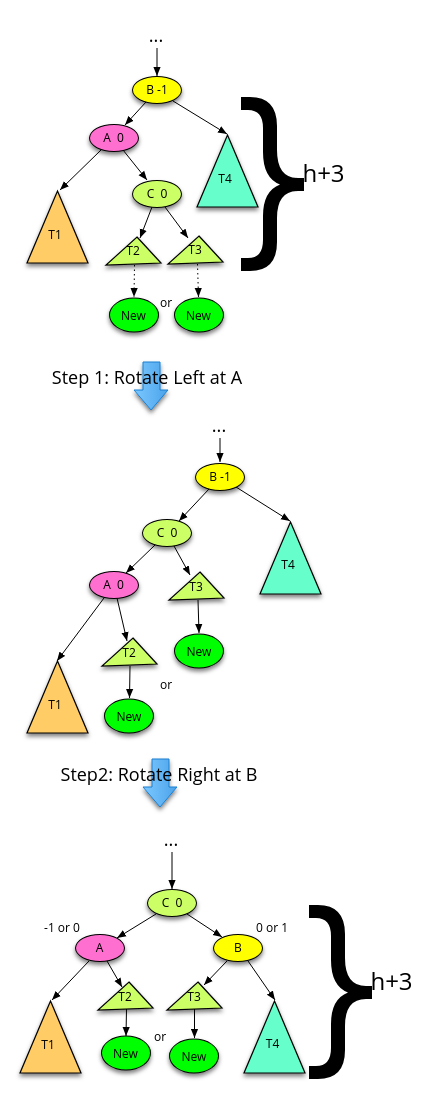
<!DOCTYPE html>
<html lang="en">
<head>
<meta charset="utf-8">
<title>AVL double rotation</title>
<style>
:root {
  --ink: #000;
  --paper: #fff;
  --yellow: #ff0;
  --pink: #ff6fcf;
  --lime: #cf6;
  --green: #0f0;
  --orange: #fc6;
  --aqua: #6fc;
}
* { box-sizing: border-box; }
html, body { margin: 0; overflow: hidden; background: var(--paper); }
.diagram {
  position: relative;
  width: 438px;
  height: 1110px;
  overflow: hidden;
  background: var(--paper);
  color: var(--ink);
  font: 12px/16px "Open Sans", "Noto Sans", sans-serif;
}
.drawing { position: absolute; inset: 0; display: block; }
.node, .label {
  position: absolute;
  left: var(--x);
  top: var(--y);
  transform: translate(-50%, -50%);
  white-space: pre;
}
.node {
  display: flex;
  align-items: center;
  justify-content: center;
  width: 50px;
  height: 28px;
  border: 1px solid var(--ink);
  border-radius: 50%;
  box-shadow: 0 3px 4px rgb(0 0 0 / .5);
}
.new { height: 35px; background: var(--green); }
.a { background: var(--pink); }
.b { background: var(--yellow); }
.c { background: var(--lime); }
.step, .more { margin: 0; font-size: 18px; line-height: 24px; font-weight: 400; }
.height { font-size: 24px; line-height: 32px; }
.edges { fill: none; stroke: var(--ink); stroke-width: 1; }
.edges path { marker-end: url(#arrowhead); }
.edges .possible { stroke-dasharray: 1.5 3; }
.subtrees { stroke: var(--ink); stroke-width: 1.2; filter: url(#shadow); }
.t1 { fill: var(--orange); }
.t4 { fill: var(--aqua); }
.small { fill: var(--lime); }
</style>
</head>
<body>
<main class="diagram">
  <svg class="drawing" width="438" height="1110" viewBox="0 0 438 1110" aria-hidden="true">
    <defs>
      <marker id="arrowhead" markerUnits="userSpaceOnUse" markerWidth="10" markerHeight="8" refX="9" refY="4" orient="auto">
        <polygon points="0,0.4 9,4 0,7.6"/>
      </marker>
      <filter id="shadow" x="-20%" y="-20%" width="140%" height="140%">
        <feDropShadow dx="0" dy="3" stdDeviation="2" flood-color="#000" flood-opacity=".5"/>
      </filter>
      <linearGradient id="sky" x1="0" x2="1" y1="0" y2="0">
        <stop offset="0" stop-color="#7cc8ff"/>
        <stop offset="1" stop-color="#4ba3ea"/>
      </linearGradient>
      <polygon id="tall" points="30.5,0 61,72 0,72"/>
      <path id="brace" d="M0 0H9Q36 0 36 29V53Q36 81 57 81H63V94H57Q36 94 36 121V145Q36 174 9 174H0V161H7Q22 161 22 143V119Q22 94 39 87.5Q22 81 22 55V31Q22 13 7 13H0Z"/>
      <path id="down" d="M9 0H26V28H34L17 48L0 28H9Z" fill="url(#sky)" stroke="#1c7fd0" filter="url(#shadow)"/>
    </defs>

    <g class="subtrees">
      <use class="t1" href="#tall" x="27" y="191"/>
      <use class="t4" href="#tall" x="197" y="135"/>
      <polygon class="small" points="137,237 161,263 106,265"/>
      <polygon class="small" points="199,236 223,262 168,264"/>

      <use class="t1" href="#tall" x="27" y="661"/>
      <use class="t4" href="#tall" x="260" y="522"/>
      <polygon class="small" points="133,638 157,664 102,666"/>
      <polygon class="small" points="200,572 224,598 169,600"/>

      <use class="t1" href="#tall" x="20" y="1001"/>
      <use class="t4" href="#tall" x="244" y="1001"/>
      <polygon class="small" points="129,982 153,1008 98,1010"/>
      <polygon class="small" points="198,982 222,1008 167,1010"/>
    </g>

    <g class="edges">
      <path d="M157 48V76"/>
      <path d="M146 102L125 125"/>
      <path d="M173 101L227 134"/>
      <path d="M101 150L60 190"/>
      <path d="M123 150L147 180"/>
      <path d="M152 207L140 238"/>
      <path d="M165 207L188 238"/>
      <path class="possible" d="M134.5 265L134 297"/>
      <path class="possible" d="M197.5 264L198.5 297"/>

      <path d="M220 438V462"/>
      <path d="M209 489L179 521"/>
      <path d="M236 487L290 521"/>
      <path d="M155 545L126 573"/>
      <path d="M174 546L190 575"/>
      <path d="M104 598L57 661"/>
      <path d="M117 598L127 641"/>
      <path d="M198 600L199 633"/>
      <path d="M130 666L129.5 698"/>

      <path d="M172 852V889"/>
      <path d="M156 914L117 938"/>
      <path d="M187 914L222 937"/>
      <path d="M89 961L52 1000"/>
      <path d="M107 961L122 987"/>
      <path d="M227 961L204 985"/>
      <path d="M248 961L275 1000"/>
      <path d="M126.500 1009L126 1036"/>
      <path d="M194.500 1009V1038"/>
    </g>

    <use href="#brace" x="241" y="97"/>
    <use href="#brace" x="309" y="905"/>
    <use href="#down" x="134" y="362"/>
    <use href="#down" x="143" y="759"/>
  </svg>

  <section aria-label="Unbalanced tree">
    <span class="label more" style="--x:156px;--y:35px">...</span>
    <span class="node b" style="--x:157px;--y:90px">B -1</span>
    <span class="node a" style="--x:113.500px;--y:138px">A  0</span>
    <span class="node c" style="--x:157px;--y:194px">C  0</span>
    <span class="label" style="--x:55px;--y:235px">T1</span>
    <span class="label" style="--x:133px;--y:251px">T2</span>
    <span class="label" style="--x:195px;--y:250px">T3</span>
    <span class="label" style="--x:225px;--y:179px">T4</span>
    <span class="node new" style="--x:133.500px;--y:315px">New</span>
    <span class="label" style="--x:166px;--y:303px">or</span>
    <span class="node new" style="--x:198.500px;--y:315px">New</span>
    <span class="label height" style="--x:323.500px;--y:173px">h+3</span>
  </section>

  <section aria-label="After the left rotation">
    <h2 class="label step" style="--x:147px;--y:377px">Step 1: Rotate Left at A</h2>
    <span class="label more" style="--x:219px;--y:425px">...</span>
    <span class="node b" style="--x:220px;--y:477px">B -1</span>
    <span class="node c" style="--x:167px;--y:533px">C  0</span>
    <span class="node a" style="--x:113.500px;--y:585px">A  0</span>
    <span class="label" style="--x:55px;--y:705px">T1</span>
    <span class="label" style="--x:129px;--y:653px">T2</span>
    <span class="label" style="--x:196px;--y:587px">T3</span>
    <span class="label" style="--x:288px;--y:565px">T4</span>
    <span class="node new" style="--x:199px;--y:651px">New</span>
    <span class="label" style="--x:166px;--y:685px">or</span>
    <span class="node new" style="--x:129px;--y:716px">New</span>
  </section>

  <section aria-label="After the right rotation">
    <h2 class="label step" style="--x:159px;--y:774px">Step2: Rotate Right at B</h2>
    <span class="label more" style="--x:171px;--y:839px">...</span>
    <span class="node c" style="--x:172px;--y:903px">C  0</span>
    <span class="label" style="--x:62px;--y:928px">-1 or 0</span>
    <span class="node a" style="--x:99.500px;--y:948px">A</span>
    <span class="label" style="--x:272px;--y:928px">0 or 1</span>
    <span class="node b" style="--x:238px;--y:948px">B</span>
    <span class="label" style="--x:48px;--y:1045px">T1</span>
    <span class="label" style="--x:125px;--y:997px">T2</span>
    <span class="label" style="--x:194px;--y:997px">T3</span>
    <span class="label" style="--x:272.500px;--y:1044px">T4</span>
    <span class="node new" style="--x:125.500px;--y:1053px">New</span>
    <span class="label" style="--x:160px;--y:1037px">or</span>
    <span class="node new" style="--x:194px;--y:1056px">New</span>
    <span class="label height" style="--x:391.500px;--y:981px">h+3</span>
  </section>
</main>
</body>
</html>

§ §

# How to complete this task
In the records above, find each line with the word "fill" and copy it out.

# Answer to the problem
.edges { fill: none; stroke: var(--ink); stroke-width: 1; }
.t1 { fill: var(--orange); }
.t4 { fill: var(--aqua); }
.small { fill: var(--lime); }
      <path id="down" d="M9 0H26V28H34L17 48L0 28H9Z" fill="url(#sky)" stroke="#1c7fd0" filter="url(#shadow)"/>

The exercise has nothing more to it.